That moment stayed with Khan in the days and weeks that followed, as she helped tend to Muslims affected by the tragedy. She is now working with a team of professionals on providing Muslims with better access to mental health care.
“Boston Strong, what does that mean?” Khan said in an interview. “Does it include us?”
She also recalled a neighbor stopping her a few days after the bombings to ask, simply, “Are you OK?” A small gesture, but powerful in its way.
Last year, Jalon Fowler was running the race for the third time, on track to finish with her best time ever, when a police officer stopped her just after Heartbreak Hill. The race was over.
A couple of days later, she sent her husband to pick up her medal downtown. She did not want to deal with any sideways looks from strangers as she passed by in her headscarf.
Yet Fowler, who converted to Islam in 1999, felt none of the fear she felt after the 9/11 attacks. Her colleagues and training teammates at John Hancock, a primary sponsor of the Marathon, were as friendly and supportive as ever. She knew, within a couple of days, that she would run again this year.
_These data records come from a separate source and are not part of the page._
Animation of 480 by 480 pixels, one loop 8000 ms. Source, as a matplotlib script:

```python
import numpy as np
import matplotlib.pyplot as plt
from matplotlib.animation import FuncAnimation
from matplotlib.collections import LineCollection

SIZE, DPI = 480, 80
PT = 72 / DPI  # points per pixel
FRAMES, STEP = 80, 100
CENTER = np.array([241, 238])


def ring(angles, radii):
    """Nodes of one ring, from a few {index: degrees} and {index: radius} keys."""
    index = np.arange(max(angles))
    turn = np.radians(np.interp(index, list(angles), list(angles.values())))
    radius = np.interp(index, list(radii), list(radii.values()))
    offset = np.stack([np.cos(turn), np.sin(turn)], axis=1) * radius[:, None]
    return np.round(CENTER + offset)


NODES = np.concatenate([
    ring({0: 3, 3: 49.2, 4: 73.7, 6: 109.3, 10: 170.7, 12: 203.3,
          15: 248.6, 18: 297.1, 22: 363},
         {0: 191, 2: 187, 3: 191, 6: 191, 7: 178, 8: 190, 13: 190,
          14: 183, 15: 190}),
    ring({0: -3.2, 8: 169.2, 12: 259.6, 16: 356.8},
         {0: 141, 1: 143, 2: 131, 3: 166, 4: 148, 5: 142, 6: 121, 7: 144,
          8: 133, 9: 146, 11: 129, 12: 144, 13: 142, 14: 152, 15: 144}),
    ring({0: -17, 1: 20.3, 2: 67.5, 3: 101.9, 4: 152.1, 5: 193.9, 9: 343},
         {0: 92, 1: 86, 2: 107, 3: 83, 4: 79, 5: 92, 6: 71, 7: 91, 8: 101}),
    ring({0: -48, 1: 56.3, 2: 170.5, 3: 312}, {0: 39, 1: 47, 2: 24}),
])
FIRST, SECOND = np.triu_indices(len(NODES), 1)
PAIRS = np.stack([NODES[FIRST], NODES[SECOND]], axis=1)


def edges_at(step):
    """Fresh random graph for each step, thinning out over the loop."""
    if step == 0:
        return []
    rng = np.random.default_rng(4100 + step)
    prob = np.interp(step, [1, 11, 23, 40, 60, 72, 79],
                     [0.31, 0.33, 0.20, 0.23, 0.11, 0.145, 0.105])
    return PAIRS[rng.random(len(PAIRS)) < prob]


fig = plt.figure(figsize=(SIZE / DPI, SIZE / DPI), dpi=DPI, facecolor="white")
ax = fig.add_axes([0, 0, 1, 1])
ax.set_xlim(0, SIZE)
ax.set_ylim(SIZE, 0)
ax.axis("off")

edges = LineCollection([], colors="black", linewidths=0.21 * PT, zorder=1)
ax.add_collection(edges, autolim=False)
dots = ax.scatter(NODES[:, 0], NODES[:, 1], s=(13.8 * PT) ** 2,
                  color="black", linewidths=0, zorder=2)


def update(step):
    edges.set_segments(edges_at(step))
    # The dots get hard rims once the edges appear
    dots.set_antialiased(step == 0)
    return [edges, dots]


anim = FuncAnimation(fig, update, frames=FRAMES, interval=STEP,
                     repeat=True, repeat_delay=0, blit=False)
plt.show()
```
Fowler never really stopped training. She joined the Run to Remember half-marathon last May. Most mornings through the long, cold winter, she left the house before dawn to get to the gym. This year, she is raising money for the Revere Special Education Parent Advisory Council, an organization close to her heart because one of her three children is autistic.
“I definitely feel a passion to represent this year, for the victims, for their families, for the city, for my family, and for the communities that I’m part of,” she said.
The Boston Marathon was always part of Syed’s life growing up. Every year, his parents would take their seven children to spend Patriots Day with another Pakistani family that lived in Brookline, a block from the marathon route.
The youngsters would scramble between the house, where they watched the elite competitors on television, and Beacon Street, where they gave the runners high-fives and cups of water.
But Syed, 26, who works at Oracle, never imagined running until last year, when he spent the weekend before the Marathon with two friends who were running. The night before the race, he signed up to run the Chicago marathon with one of them that next fall.
After the bombings, Syed knew he would somehow run Boston, too. The attacks felt like an assault on his childhood memories.
“It’s a part of the tradition of your city,” he said. “You look forward to it every single year. And you understand how jubilant an event it is. And that was taken away.”
But what wasn’t taken away after the tragedy was his sense of belonging.
It was a hard-won feeling, after years growing up in the shadow of 9/11, and then gaining a new self-confidence as a student at Boston University.
Studying abroad in Beirut and then visiting Pakistan made him realize, at last: He is an American. And Boston is home.
The day after the bombings, Syed put on a hoodie and went for his first training run along the Charles River. Along the path were messages scrawled in chalk: Live with no fear. Stay Strong.
“Not to be corny, but I kind of felt like there was a city behind me,” said Syed, whose run will benefit research for liver cancer, a disease that recently took his uncle’s life.
The bombings, he said, “were the actions of two individuals, and sure, they were part of a denomination, but the response to it was just human, pure and simple.
“We came together beyond any race, religion, creed, and we helped one another out.”